That’s all well and good, but what’s missing in most employment demographics is a measurement of how inclusive the company is not only in its rank-and-file but also across all levels of leadership.
A new study that measures inclusivity reveals what we really all know: The hotel industry in America has few Black people in senior leadership roles. And even the most “woke” companies dramatically fail in providing opportunities for Blacks to move up the ranks.
The good news is as the hospitality industry begins a comeback from the economic crisis caused by the coronavirus pandemic, companies have an opportunity to mend their ways and revise their hiring and promotion practices to leverage the diversity they’re so eager to claim.
In this episode – a continuation of our coverage of racism, diversity and inclusion in the hotel industry – we talk to experts who are on the front lines of gender and racial equality in business.
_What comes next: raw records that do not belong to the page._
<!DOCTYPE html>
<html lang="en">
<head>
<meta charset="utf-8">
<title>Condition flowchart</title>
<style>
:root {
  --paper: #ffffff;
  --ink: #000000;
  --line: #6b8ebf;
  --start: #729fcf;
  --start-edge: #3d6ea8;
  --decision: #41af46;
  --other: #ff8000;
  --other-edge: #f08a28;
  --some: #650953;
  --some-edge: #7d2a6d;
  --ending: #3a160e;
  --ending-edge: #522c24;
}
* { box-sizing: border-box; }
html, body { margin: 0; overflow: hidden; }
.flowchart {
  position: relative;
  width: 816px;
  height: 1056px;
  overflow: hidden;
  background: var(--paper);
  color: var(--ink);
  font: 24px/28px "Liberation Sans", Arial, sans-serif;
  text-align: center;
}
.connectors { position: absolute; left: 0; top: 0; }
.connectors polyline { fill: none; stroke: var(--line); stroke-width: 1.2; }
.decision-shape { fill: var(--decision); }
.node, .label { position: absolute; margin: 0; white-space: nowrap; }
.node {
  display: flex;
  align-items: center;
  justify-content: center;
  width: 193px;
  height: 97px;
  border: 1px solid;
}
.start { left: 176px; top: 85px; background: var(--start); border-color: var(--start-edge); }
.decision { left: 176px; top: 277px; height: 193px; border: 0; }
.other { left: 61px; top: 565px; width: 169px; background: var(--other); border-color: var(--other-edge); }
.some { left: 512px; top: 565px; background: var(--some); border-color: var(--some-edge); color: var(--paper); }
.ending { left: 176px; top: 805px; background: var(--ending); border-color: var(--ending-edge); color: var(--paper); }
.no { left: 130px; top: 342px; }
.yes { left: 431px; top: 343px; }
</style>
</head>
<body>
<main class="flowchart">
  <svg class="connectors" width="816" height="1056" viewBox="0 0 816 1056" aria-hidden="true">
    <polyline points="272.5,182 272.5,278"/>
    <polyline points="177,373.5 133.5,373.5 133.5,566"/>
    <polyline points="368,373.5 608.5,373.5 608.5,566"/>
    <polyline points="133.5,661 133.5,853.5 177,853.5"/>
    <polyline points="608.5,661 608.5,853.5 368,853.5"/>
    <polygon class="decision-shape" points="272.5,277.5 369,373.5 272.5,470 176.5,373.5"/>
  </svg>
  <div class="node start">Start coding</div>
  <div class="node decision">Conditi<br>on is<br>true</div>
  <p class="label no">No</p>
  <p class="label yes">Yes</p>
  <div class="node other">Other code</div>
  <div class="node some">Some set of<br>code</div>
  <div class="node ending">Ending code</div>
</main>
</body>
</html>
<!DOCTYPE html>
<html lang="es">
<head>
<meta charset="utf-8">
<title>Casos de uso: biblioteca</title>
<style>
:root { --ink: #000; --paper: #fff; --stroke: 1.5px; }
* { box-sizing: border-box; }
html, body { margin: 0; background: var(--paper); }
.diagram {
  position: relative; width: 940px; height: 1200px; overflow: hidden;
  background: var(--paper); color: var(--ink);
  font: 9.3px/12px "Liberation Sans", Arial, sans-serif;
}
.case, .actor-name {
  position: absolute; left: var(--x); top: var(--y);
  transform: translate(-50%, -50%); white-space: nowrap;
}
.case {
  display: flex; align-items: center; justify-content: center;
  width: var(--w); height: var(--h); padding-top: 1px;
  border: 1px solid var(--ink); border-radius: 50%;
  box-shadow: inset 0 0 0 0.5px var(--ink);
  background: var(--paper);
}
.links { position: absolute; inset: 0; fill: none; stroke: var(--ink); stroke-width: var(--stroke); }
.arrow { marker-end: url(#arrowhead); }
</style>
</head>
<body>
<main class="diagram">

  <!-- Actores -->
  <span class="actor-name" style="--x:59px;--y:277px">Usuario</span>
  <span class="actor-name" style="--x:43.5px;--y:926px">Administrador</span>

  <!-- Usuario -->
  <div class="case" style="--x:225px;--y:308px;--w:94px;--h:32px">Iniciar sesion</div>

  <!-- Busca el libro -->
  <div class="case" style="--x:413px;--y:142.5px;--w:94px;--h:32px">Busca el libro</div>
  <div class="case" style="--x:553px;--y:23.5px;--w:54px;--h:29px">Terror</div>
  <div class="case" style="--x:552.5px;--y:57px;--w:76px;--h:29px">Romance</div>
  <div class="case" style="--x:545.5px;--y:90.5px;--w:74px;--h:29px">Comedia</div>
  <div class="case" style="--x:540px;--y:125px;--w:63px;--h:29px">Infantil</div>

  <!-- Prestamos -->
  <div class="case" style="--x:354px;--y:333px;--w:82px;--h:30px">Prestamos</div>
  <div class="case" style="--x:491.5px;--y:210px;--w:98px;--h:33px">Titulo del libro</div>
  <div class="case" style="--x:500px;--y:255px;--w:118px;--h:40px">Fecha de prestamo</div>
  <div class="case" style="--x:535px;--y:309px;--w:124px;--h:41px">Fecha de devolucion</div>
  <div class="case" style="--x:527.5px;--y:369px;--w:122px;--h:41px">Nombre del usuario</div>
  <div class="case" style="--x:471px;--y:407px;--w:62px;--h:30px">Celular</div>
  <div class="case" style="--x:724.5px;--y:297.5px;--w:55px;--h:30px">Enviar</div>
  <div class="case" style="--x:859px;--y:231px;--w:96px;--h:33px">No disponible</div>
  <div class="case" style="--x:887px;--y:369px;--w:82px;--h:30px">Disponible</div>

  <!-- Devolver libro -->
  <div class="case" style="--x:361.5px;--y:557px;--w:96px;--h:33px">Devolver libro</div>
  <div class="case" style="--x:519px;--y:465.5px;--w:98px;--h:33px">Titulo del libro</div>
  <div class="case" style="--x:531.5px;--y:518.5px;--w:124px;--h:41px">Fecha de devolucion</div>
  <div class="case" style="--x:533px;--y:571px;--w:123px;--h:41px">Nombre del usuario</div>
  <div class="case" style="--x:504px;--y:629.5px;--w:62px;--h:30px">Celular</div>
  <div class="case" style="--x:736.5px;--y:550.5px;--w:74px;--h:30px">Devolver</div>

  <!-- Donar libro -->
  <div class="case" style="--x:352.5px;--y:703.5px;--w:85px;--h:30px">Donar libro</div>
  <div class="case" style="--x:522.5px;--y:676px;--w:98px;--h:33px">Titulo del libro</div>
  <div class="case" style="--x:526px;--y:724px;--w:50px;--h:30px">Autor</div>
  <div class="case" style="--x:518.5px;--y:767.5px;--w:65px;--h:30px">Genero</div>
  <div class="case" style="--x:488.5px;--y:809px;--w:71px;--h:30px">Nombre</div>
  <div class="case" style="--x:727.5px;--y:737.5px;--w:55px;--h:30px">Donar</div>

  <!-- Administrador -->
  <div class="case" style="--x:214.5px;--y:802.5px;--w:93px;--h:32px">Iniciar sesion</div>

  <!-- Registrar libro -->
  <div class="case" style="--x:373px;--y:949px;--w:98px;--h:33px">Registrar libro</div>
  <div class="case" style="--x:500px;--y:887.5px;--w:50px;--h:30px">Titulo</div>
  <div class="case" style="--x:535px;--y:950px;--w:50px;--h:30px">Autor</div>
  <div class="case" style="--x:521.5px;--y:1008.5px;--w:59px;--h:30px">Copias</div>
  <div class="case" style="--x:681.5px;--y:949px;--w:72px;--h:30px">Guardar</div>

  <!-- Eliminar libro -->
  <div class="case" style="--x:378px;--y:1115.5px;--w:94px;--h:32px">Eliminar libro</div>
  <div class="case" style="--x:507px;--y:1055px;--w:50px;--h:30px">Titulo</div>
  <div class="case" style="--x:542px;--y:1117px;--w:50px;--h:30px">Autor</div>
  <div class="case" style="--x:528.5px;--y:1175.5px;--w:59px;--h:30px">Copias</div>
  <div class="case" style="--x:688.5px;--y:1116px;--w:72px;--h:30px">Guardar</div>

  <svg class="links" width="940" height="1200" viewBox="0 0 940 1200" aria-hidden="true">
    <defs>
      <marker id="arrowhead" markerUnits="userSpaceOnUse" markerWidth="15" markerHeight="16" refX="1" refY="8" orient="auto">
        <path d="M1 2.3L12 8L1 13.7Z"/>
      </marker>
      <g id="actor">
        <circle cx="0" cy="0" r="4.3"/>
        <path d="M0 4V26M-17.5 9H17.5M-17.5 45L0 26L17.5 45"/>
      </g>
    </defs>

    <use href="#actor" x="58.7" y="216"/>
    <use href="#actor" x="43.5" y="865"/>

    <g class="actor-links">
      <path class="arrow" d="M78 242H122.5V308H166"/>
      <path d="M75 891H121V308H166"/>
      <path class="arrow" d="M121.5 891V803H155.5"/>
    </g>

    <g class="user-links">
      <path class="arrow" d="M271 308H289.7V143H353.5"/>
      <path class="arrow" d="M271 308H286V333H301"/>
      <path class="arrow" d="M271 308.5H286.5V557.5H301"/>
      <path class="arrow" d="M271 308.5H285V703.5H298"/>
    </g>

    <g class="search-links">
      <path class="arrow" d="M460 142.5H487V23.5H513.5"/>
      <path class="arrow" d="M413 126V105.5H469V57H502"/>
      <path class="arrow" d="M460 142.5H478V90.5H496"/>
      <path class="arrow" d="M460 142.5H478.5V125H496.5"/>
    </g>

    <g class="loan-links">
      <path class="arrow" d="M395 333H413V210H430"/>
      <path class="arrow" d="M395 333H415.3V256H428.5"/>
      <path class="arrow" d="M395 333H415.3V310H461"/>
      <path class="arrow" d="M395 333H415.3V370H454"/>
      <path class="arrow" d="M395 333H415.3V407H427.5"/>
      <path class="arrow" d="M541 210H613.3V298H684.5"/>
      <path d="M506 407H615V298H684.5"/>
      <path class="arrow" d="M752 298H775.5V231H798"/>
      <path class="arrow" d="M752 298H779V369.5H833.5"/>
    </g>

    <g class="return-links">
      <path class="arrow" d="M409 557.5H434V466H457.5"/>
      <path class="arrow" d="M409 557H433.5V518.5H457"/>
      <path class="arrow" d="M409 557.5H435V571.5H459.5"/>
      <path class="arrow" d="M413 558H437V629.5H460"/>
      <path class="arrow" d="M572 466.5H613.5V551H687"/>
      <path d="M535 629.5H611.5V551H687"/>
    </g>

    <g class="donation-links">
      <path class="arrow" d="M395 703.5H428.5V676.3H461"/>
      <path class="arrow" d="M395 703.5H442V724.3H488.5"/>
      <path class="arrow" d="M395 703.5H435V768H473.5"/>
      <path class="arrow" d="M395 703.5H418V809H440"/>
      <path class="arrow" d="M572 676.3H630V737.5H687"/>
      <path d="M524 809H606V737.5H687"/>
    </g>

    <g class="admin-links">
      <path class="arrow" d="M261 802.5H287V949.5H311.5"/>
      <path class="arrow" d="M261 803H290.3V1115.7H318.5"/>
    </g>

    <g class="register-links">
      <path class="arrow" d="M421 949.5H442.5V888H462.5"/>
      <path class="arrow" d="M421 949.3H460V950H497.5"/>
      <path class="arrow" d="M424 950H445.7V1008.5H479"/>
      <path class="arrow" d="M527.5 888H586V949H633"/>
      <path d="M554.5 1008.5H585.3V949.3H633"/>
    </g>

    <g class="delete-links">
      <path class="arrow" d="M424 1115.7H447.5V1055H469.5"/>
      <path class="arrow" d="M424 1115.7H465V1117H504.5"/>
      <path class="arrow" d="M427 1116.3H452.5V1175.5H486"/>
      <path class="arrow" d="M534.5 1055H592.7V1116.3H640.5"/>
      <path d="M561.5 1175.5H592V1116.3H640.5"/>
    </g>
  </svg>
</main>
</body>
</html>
We highlight two new studies that could very well pave the way for a change in how hospitality businesses bring back and reposition their workforces as the U.S. economy emerges from the COVID-19 pandemic amid an historic re-awakening on Black lives and civil rights.
Resources and Links
It’s well known extended-stay-hotel and short-term-rental sectors have done better than their transient hotel counterparts during the coronavirus pandemic. Even before the crisis hit, residential-type accommodations were seeing a growth in interest from travelers as well as investors. The COVID-19 outbreak is proving mixed developments of hotel rooms, leased apartments and owned condominiums offer a unique value proposition during and after the pandemic. This report is part of Long Live Lodging’s ongoing coverage of the coronavirus crisis and its impact on the hotel industry.
The coronavirus pandemic is forcing the lodging industry to rethink health and wellness. Designers such as Blanche Garcia of B. Garcia Designs see this as an opportunity for hotels to revise their messaging beyond clean and safe by introducing wellness products and programs they can market and attract guests who want to feel good during their stay and return home feeling better than when they left. Those who promote healthy buildings as well as safe travel are exploring how implementing elements of wellness can be a cure for hotel businesses struggling to survive the COVID-19 pandemic and the subsequent economic downturn. This report is part of Long Live Lodging’s ongoing coverage of the coronavirus crisis and its impact on the hotel industry.